A couple of years ago, I decided to buy a camera so that I could get photos of any birds that were new to me. I have been able to identify several new birds this way that I was unable to make a positive i.d. on in the field. It is also nice to have pictures to back up your stories when telling someone about good birds you have seen. Every so often, you may come across someone that seems to have some doubt about one of your proclaimed sightings. A photo makes for nice evidence in these cases.
How and when to use the camera to take a photo of a new species varies. I think you have to take a really good look at the new bird through the binoculars, while you have the chance. I won't attempt taking a picture until I've memorized enough field marks to have a decent chance of making a positive identification.
What really works out well, is if you get the opportunity to further observe a bird after you've already secured a photographic record.

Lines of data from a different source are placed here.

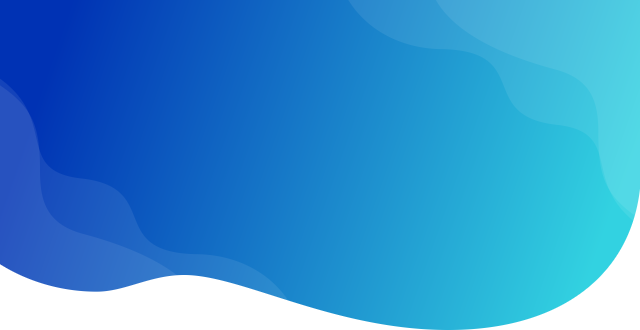
This background is drawn by a Shadertoy shader. Its source:

```glsl
const vec2 GRID = vec2(768.0, 396.0);      // design units, y pointing down
const vec2 HALF_TURN = vec2(766.0, 364.0); // sum of two mirrored points
const vec3 DEEP_BLUE = vec3(0.0, 0.197, 0.705);
const vec3 CYAN = vec3(0.197, 0.825, 0.882);
const vec3 PAPER = vec3(1.0);
const float VEIL = 0.08;

vec2 bezier(vec2 a, vec2 b, vec2 c, vec2 d, float t) {
    float s = 1.0 - t;
    return s * s * s * a + 3.0 * s * s * t * b + 3.0 * s * t * t * c + t * t * t * d;
}

vec2 bezierTangent(vec2 a, vec2 b, vec2 c, vec2 d, float t) {
    float s = 1.0 - t;
    return s * s * (b - a) + 2.0 * s * t * (c - b) + t * t * (d - c);
}

// Signed offset from a cubic that always advances along axis; positive is below
float curveSide(vec2 p, vec2 axis, vec2 a, vec2 b, vec2 c, vec2 d) {
    float low = 0.0, high = 1.0, goal = dot(p, axis);
    for (int i = 0; i < 15; i++) {
        float middle = 0.5 * (low + high);
        if (dot(bezier(a, b, c, d, middle), axis) < goal) low = middle;
        else high = middle;
    }
    float t = 0.5 * (low + high);
    vec2 tangent = normalize(bezierTangent(a, b, c, d, t));
    vec2 offset = p - bezier(a, b, c, d, t);
    return tangent.x * offset.y - tangent.y * offset.x;
}

// Lower outline of the coloured area
float outlineSide(vec2 p) {
    vec2 axis = vec2(1.0, -0.3);
    vec2 start = vec2(0.0, 317.0), dip = vec2(116.0, 350.0);
    vec2 crest = vec2(221.0, 330.0), base = vec2(538.0, 396.0);
    float along = dot(p, axis);
    if (along < dot(dip, axis))
        return curveSide(p, axis, start, vec2(35.0, 339.0), vec2(76.0, 350.0), dip);
    if (along < dot(crest, axis))
        return curveSide(p, axis, dip, vec2(150.0, 350.0), vec2(180.0, 330.0), crest);
    if (along < dot(base, axis))
        return curveSide(p, axis, crest, vec2(290.0, 330.0), vec2(400.0, 396.0), base);
    return curveSide(p, axis, base, vec2(675.0, 396.0), vec2(762.0, 328.0), vec2(769.0, 215.0));
}

// Wide corner wave
float outerSide(vec2 p) {
    vec2 axis = vec2(1.0);
    vec2 shelf = vec2(532.0, 59.0), step2 = vec2(670.0, 150.0);
    float along = dot(p, axis);
    if (along < dot(shelf, axis))
        return curveSide(p, axis, vec2(418.0, 0.0), vec2(440.0, 36.0), vec2(482.0, 59.0), shelf);
    if (along < dot(step2, axis))
        return curveSide(p, axis, shelf, vec2(640.0, 62.0), vec2(570.0, 140.0), step2);
    return curveSide(p, axis, step2, vec2(750.0, 160.0), vec2(695.0, 220.0), vec2(768.0, 271.0));
}

// Narrow corner wave
float innerSide(vec2 p) {
    vec2 axis = vec2(1.0);
    vec2 shoulder = vec2(665.0, 83.0), waist = vec2(718.0, 160.0);
    float along = dot(p, axis);
    if (along < dot(shoulder, axis))
        return curveSide(p, axis, vec2(523.0, 0.0), vec2(546.0, 40.0), vec2(602.0, 66.0), shoulder);
    if (along < dot(waist, axis))
        return curveSide(p, axis, shoulder, vec2(712.0, 95.0), vec2(718.0, 125.0), waist);
    return curveSide(p, axis, waist, vec2(718.0, 215.0), vec2(728.0, 236.0), vec2(768.0, 263.0));
}

float coverage(float side, float pixel) {
    return clamp(0.5 - side / pixel, 0.0, 1.0);
}

vec3 addCornerVeils(vec3 color, vec2 p, float pixel) {
    color = mix(color, PAPER, VEIL * coverage(outerSide(p), pixel));
    return mix(color, PAPER, VEIL * coverage(innerSide(p), pixel));
}

void mainImage(out vec4 fragColor, in vec2 fragCoord) {
    vec2 uv = fragCoord / iResolution.xy;
    vec2 p = vec2(uv.x, 1.0 - uv.y) * GRID;
    float pixel = GRID.y / iResolution.y;

    // Slanted gradient
    float blend = clamp((dot(p, vec2(1.0, 0.35)) - 88.0) / 737.0, 0.0, 1.0);
    vec3 color = mix(DEEP_BLUE, CYAN, blend);

    // Translucent waves in opposite corners
    color = addCornerVeils(color, p, pixel);
    color = addCornerVeils(color, HALF_TURN - p, pixel);

    // White area below the outline
    color = mix(PAPER, color, coverage(outlineSide(p), pixel));
    fragColor = vec4(color, 1.0);
}
```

They say it's a good idea to use the video mode if the bird is hard to capture on film.
Here are two bad photos. Try to identify them.-Both were life birds for me.
Photo number 1: I identified it without the photo but was glad to be able to confirm it later .

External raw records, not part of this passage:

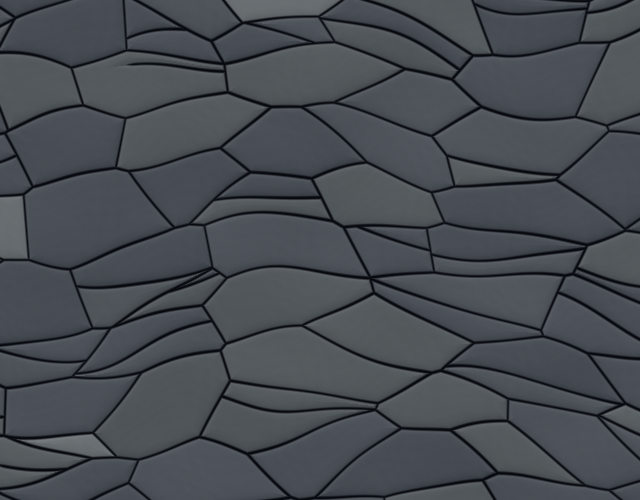
A WebGL 2 fragment shader for this texture:

```glsl
#version 300 es
precision highp float;
// Dark slate slabs: a flattened, weighted cellular pattern bent by layered sines.
// Some slabs are split by a curved crack; each edge gets a groove, a lit rim
// on the side facing the light and a soft shade on the other.

#define CELLS vec2(4.2, 9.4)         // slabs per canvas height, across and up
#define JITTER 0.92                  // scatter of the slab centres
#define SIZE_SPREAD 0.30             // difference between large and small slabs
#define SPLIT_SHARE 0.42             // share of slabs with an inner crack
#define GROOVE 0.0019                // half width of the grooves
#define RIM 0.11                     // strength of the lit rim
#define SHADE 0.075                  // strength of the soft shade
#define LIGHT vec2(-0.35, 0.94)
#define SLATE vec3(0.302, 0.322, 0.350)
#define GROOVE_COLOR vec3(0.025, 0.035, 0.055)

uniform vec2 u_resolution;
out vec4 fragColor;

vec2 hash2(vec2 p) {
    vec3 h = fract(p.xyx * vec3(0.1031, 0.1030, 0.0973));
    h += dot(h, h.yzx + 33.33);
    return fract((h.xx + h.yz) * h.zy);
}

vec2 slabCentre(vec2 cell) {
    return cell + 0.5 + (hash2(cell + 17.0) - 0.5) * JITTER;
}

float slabWeight(vec2 cell) {
    return SIZE_SPREAD * hash2(cell + 71.0).x;
}

// Vertical bending of the beds
float bend(vec2 p) {
    return 0.045 * sin(4.6 * p.x + 2.5 * p.y + 0.8)
         + 0.018 * sin(9.7 * p.x - 5.0 * p.y + 2.1)
         + 0.004 * sin(23.0 * p.x + 11.0 * p.y);
}

// Turns a direction in cell space into a gradient on the canvas
vec2 toCanvas(vec2 n, vec2 slope) {
    vec2 g = CELLS * n;
    return vec2(g.x + g.y * slope.x, g.y * (1.0 + slope.y));
}

// Faint mottling and brushed grain
float grain(vec2 p) {
    vec2 q = p + 0.03 * sin(p.yx * vec2(17.0, 13.0));
    float cloud = sin(11.0 * q.x + 7.0 * q.y) * sin(19.0 * q.y - 6.0 * q.x);
    float brush = sin(160.0 * q.y + 45.0 * q.x + 4.0 * sin(31.0 * q.x))
                * sin(67.0 * q.x - 90.0 * q.y);
    float speck = hash2(floor(p * 400.0)).x - 0.5;
    return 0.008 * cloud + 0.0035 * brush + 0.006 * speck;
}

void main() {
    vec2 p = gl_FragCoord.xy / u_resolution.y;
    float px = 1.0 / u_resolution.y;
    float lift = bend(p);
    vec2 slope = vec2(bend(p + vec2(0.001, 0.0)) - lift,
                      bend(p + vec2(0.0, 0.001)) - lift) / 0.001;
    vec2 q = (p + vec2(0.0, lift)) * CELLS + 20.0;
    vec2 base = floor(q);

    // Slab that owns this point
    float ownCost = 1e5;
    vec2 own = base, toOwn = vec2(0.0);
    for (int i = 0; i < 25; i++) {
        vec2 cell = base + vec2(i % 5 - 2, i / 5 - 2);
        vec2 r = slabCentre(cell) - q;
        float cost = dot(r, r) - slabWeight(cell);
        if (cost < ownCost) { ownCost = cost; own = cell; toOwn = r; }
    }

    // Nearest border, measured on the canvas
    float edge = 1e5;
    vec2 outward = vec2(0.0, 1.0);
    for (int i = 0; i < 25; i++) {
        vec2 cell = base + vec2(i % 5 - 2, i / 5 - 2);
        if (cell == own) continue;
        vec2 r = slabCentre(cell) - q;
        vec2 across = r - toOwn;
        vec2 g = toCanvas(across, slope);
        float d = 0.5 * (dot(r, r) - slabWeight(cell) - ownCost) / length(g);
        if (d < edge) { edge = d; outward = normalize(g); }
    }

    // Curved inner crack, fading out in some slabs
    vec2 kind = hash2(own + 5.0);
    vec2 look = hash2(own + 43.0);
    if (kind.x < SPLIT_SHARE) {
        float tilt = 1.1 * (kind.y - 0.5);
        float phase = 6.28 * look.y;
        float s = toOwn.y + tilt * toOwn.x + 0.12 * sin(3.0 * toOwn.x + phase);
        vec2 g = toCanvas(vec2(tilt + 0.36 * cos(3.0 * toOwn.x + phase), 1.0), slope);
        bool fading = look.y < 0.3;
        float d = abs(s) / length(g);
        if (fading) d += 0.03 * smoothstep(-0.1, 0.35, toOwn.x);
        else if (s > 0.0) look = hash2(own + 97.0);
        if (d < edge) { edge = d; outward = normalize(g) * sign(s); }
    }

    // Tone of the slab, with a slow change across it
    float tone = -0.022 + 0.062 * pow(look.x, 1.5) + 0.075 * smoothstep(0.93, 0.97, look.x);
    tone += 0.014 * dot(toOwn, vec2(look.y - 0.5, -0.5)) + grain(p);
    vec3 color = SLATE + tone - vec3(0.0, 0.0, 0.014) * smoothstep(0.5, 0.9, look.x);

    // Bevel and groove
    float facing = dot(outward, LIGHT);
    float width = GROOVE * mix(0.75, 1.15, abs(outward.y)) * (1.0 + 0.2 * sin(14.0 * p.x + 9.0 * p.y));
    float past = max(edge - width, 0.0);
    color += RIM * max(facing, 0.0) * exp(-past / 0.0035);
    color -= SHADE * max(-facing, 0.0) * exp(-past / 0.0080);
    color = mix(GROOVE_COLOR, color, smoothstep(width - px, width + 0.0012 + px, edge));
    fragColor = vec4(color, 1.0);
}
```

photo number 2: This was a bird that I went to track down, based on a rare bird report.
Has your camera ever helped you out with a species identification?